echo round($a + $b, 2).','.round($a - $b, 2)."\n";
99999999 * 2
Floating-point arithmetic is considered an esoteric subject by many people. This is rather surprising because floating-point is ubiquitous in computer systems. Most fractional numbers don't have an exact representation as a binary fraction, so there is some rounding going on. A good start is What Every Computer Scientist Should Know About Floating-Point Arithmetic
Can I rely on this solution if I need just precise 2 digits calculations (money)?
If you need need precise 2 digits then the answer is NO you can not use the php precision settings to ascertain a 2 digit decimal all the time even if you are
not going to work on numbers higher than 10^6.
During calculations there is possibility that the precision length can be increased if the length is less than 8
If not can you provide me a clear example when this solutions fails?
ini_set('precision', 8); // your precision $a = 5.88 ; // cost of 1kg $q = 2.49 ;// User buys 2.49 kg $b = $a * 0.01 ; // 10% Discount only on first kg ; echo ($a * $q) - $b;
14.5824 <---- not precise 2 digits calculations even if precision is 8
Which php.ini.precision value suits best two digits, money calculations?
Precision and Money calculation are 2 different things ... it's not a good idea to use PHP precision for as a base for your financial calculations or floating point length
Lest Run some example together using

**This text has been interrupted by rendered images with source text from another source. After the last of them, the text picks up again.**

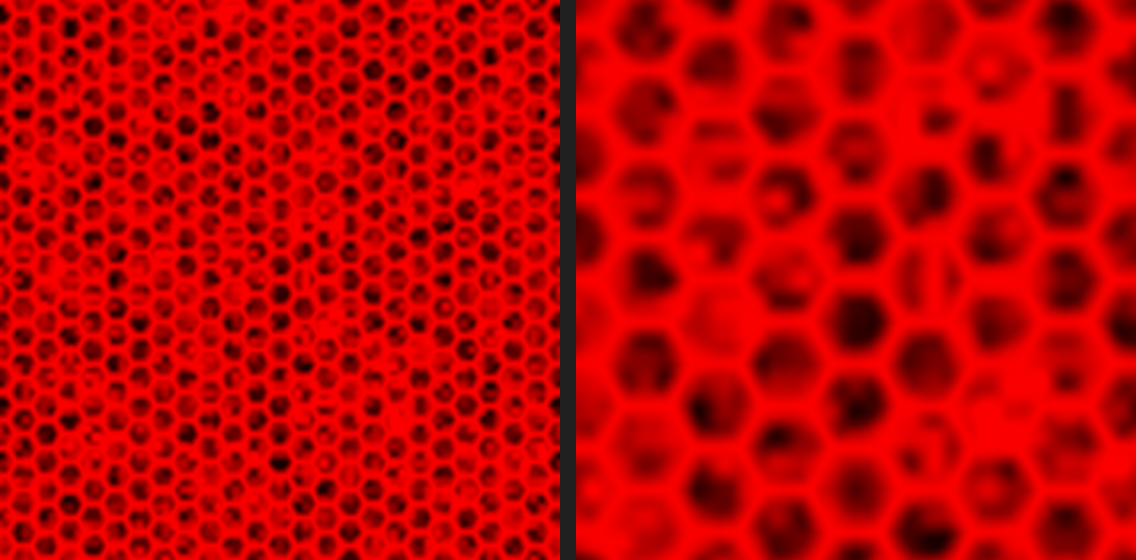
Left, the full canvas; right, a detail of the centre.
Reproduce this pattern procedurally as a WebGL 1 fragment shader.

```glsl
precision highp float;
// Soft dark pits in a bright red honeycomb, 24 columns by 20 rows, alternate
// columns shifted half a row. Each pit has its own depth, and wrapped value
// noise wears it into crescents and rings; layered sines shift the whole slowly.

uniform vec2 u_resolution;

const vec2  CELLS        = vec2(24.0, 20.0); // columns (even) and rows
const float COLUMN_STEP  = 0.866;            // column spacing in row heights
const float PIT_INNER    = 0.20;             // fully dark inside this radius
const float PIT_OUTER    = 0.53;             // fully bright outside this radius
const float ROUNDNESS    = 0.5;              // 0 hexagon, 1 circle
const float MEAN_DEPTH   = 0.43;
const float CELL_SPREAD  = 0.36;             // depth change from pit to pit
const float WEAR_SPREAD  = 0.76;             // depth change inside a pit
const float SLOW_SPREAD  = 0.03;
const float WEAR_GRID    = 64.0;             // wear noise cells per side
const float WALL_RED     = 0.98;
const float MAX_DEPTH    = 0.88;
const float TAU          = 6.2831853;

float hash(vec2 p) {
  return fract(sin(dot(p, vec2(127.1, 311.7))) * 43758.55);
}

// Value noise that wraps after `period` cells
float wrappedNoise(vec2 p, float period) {
  vec2 cell = floor(p);
  vec2 f = fract(p);
  f = f * f * (3.0 - 2.0 * f);
  vec2 lo = mod(cell, period);
  vec2 hi = mod(cell + 1.0, period);
  float bottom = mix(hash(lo), hash(vec2(hi.x, lo.y)), f.x);
  float top = mix(hash(vec2(lo.x, hi.y)), hash(hi), f.x);
  return mix(bottom, top, f.y);
}

// Distance from a cell centre, between flat-topped hexagon and circle
float pitDistance(vec2 p) {
  vec2 q = abs(p);
  float hexagon = max(q.y, 0.5 * q.y + 0.866 * q.x);
  return mix(hexagon, length(q), ROUNDNESS);
}

// Nearest pit: x = distance to its centre, yz = wrapped column and row
vec3 nearestPit(vec2 uv) {
  vec2 grid = uv * CELLS;
  vec3 nearest = vec3(10.0, 0.0, 0.0);
  for (int i = 0; i < 2; i++) {
    float column = floor(grid.x) + float(i);
    float shift = 0.5 - 0.5 * mod(column, 2.0);
    float row = floor(grid.y - shift + 0.5);
    vec2 offset = vec2((grid.x - column) * COLUMN_STEP, grid.y - shift - row);
    float d = pitDistance(offset);
    if (d < nearest.x) nearest = vec3(d, mod(vec2(column, row), CELLS));
  }
  return nearest;
}

// Broad drift from sines with whole frequencies
float slowDrift(vec2 uv) {
  return sin(TAU * (2.0 * uv.x + uv.y)) + sin(TAU * (3.0 * uv.y - uv.x) + 1.7);
}

void main() {
  vec2 uv = gl_FragCoord.xy / u_resolution;
  vec3 pit = nearestPit(uv);

  // Depth of the pit at this point
  float depth = MEAN_DEPTH
    + CELL_SPREAD * (hash(pit.yz + 91.3) - 0.5)
    + WEAR_SPREAD * (wrappedNoise(uv * WEAR_GRID, WEAR_GRID) - 0.5)
    + SLOW_SPREAD * slowDrift(uv);
  depth = clamp(depth, 0.0, MAX_DEPTH);

  // Blurred pit edge, then shade
  float mask = 1.0 - smoothstep(PIT_INNER, PIT_OUTER, pit.x);
  gl_FragColor = vec4(WALL_RED - mask * depth, 0.0, 0.0, 1.0);
}
```
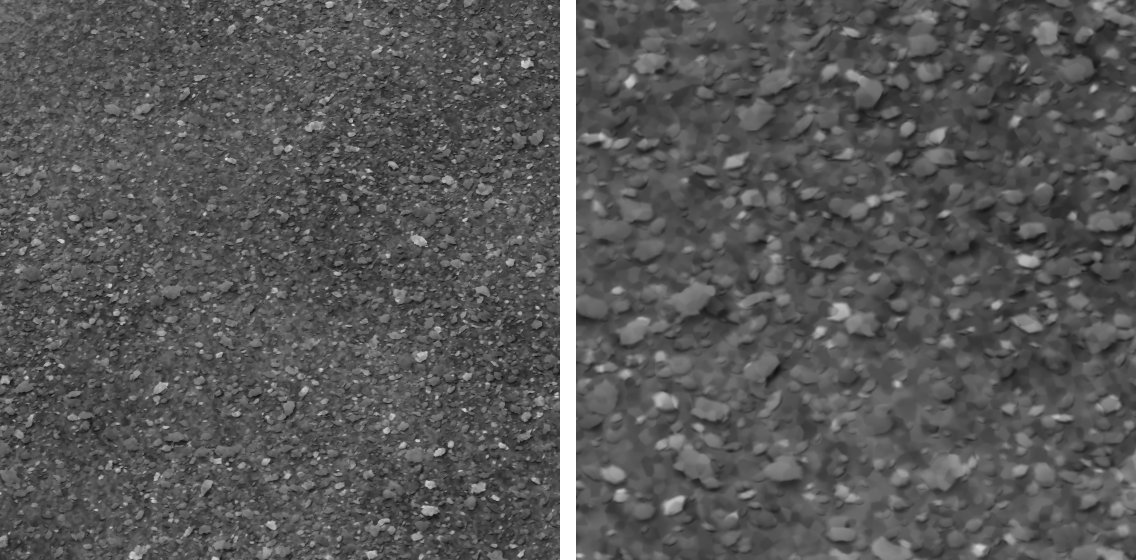
Left: the whole. Right: its middle third, enlarged.
Write a WebGL 2 fragment shader that draws this texture.

```glsl
#version 300 es
precision highp float;
// Grey gravel ground: soft grit from smooth cellular noise, covered by
// several scales of worn stones scattered on jittered grids. Each stone
// casts a soft shadow below it; layered sines vary density and dust.

#define GROUND_TONE 0.305
#define STONE_TONE 0.380
#define STONE_SPREAD 0.14
#define BRIGHT_GAIN 0.26
#define SHADOW 0.42
#define TILT 0.25
#define TILT_SPREAD 1.7
#define SOFTNESS 0.0021
#define GRIT 0.25
#define ROUNDNESS 0.35
#define PATCHES 0.022
#define DUST_TONE 0.42

uniform vec2 u_resolution;
out vec4 fragColor;

const float TAU = 6.2831853;

vec4 hash4(vec2 p) {
    vec4 q = fract(p.xyxy * vec4(0.1031, 0.1030, 0.0973, 0.1099));
    q += dot(q, q.wzxy + 33.33);
    return fract((q.xxyz + q.yzzw) * q.zywx);
}

mat2 rotation(float a) {
    float c = cos(a), s = sin(a);
    return mat2(c, s, -s, c);
}

// Broad patches from layered sines, roughly -1 to 1
float clouds(vec2 p) {
    float sum = 0.0, amp = 0.5;
    p *= 7.0;
    for (int i = 0; i < 4; i++) {
        sum += amp * sin(p.x + 1.3 * sin(p.y + 0.7));
        p = rotation(1.1) * p * 1.7 + 2.3;
        amp *= 0.65;
    }
    return sum;
}

// Smooth cellular noise: random cell tones blended by distance, about -0.5 to 0.5
float grit(vec2 p) {
    vec2 id = floor(p);
    float sum = 0.0, weights = 0.0;
    for (int y = -1; y <= 1; y++)
    for (int x = -1; x <= 1; x++) {
        vec2 cell = id + vec2(x, y);
        vec4 h = hash4(cell + 19.0);
        vec2 v = p - cell - h.xy;
        float w = exp(-7.0 * dot(v, v));
        sum += w * h.z;
        weights += w;
    }
    return sum / weights - 0.5;
}

// Distance to an irregular polygon, worn toward a disc
float wornPolygon(vec2 q, float radius, float seed) {
    float d = -1.0;
    for (int i = 0; i < 6; i++) {
        float r = fract(seed * 17.3 * float(i + 1) + 0.37 * float(i));
        float a = (float(i) + 0.7 * r) * TAU / 6.0;
        d = max(d, dot(q, vec2(cos(a), sin(a))) - radius * (0.70 + 0.42 * r));
    }
    return mix(d, length(q) - 0.95 * radius, ROUNDNESS);
}

// Lays one scale of stones over the given shade
float addStones(float shade, vec2 p, float cells, float density, float seed, float mottle) {
    vec2 g = p * cells, id = floor(g);
    float soft = SOFTNESS * cells;
    for (int y = 1; y >= -1; y--)
    for (int x = -1; x <= 1; x++) {
        vec2 cell = id + vec2(x, y);
        vec4 h = hash4(cell + seed);
        if (h.z > density * (1.0 + 0.5 * clouds(cell / cells))) continue;
        vec4 k = hash4(cell + seed + 71.0);
        vec2 v = g - cell - 0.1 - 0.8 * h.xy;
        float radius = mix(0.22, 0.47, k.x * k.x);

        // Stones are wider than tall and lean the same way; grit chips the rim
        mat2 turn = rotation(-TILT - TILT_SPREAD * (k.y - 0.5));
        vec2 stretch = vec2(0.82, mix(0.95, 1.7, k.z));
        vec2 q = turn * v * stretch;
        float d = wornPolygon(q, radius, k.w) - 2.5 * mottle * radius;
        float body = 1.0 - smoothstep(-soft, soft, d);

        // Soft shadow to the lower right
        vec2 s = turn * (v - radius * vec2(0.15, -0.38)) * stretch;
        float shadow = 1.0 - smoothstep(0.55, 1.35, length(s) / radius);
        shade *= 1.0 - SHADOW * shadow * (1.0 - body);

        // Lit from the upper left; the palest stones are the most speckled
        float bright = pow(h.w, 4.5);
        float tone = STONE_TONE + STONE_SPREAD * (k.w - 0.5) + BRIGHT_GAIN * bright;
        tone += 0.06 * dot(v, vec2(-0.35, 0.95)) / radius;
        tone += mottle * (0.6 + 1.2 * bright);
        shade = mix(shade, tone, body);
    }
    return shade;
}

void main() {
    vec2 uv = gl_FragCoord.xy / u_resolution;

    // Slight recession: stones shrink toward the top
    vec2 p = vec2((uv.x - 0.5) * (1.0 + 0.2 * uv.y), uv.y * (1.0 + 0.2 * uv.y));
    float patches = clouds(p + 3.0);
    float mottle = GRIT * (0.5 * grit(p * 170.0) + 0.5 * grit(p * 80.0 + 7.0));

    // Ground, then stones from fine to coarse
    float shade = GROUND_TONE + PATCHES * patches + mottle;
    shade = addStones(shade, p, 110.0, 0.50, 11.0, mottle);
    shade = addStones(shade, p, 68.0, 0.45, 137.0, mottle);
    shade = addStones(shade, p, 42.0, 0.36, 263.0, mottle);
    shade = addStones(shade, p, 27.0, 0.15, 389.0, mottle);

    // Pale dust in the upper left corner
    float dust = 1.0 - smoothstep(0.0, 0.42, length((uv - vec2(0.0, 1.0)) * vec2(1.0, 0.8)));
    shade = mix(shade, DUST_TONE + mottle, 0.55 * dust);
    shade += PATCHES * patches;
    fragColor = vec4(vec3(clamp(shade, 0.0, 1.0)), 1.0);
}
```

number_format and simple
$a = 342349.23; $b = 341765.07;
ini_set('precision', 20); // set to 20 echo $a - $b, PHP_EOL; echo floatval(round($a - $b, 2)), PHP_EOL; echo number_format($a - $b, 2), PHP_EOL; echo bcsub($a, $b, 2), PHP_EOL;
584.15999999997438863 584.15999999999996817 <----- Round having a party 584.16 584.15 <-------- here is 15 because precision value is 20
ini_set('precision', 14); // change to 14 echo $a - $b, PHP_EOL; echo floatval(round($a - $b, 2)), PHP_EOL; echo number_format($a - $b, 2), PHP_EOL; echo bcsub($a, $b, 2), PHP_EOL;
584.15999999997 584.16 584.16 584.16 <-------- at 14 it changed to 16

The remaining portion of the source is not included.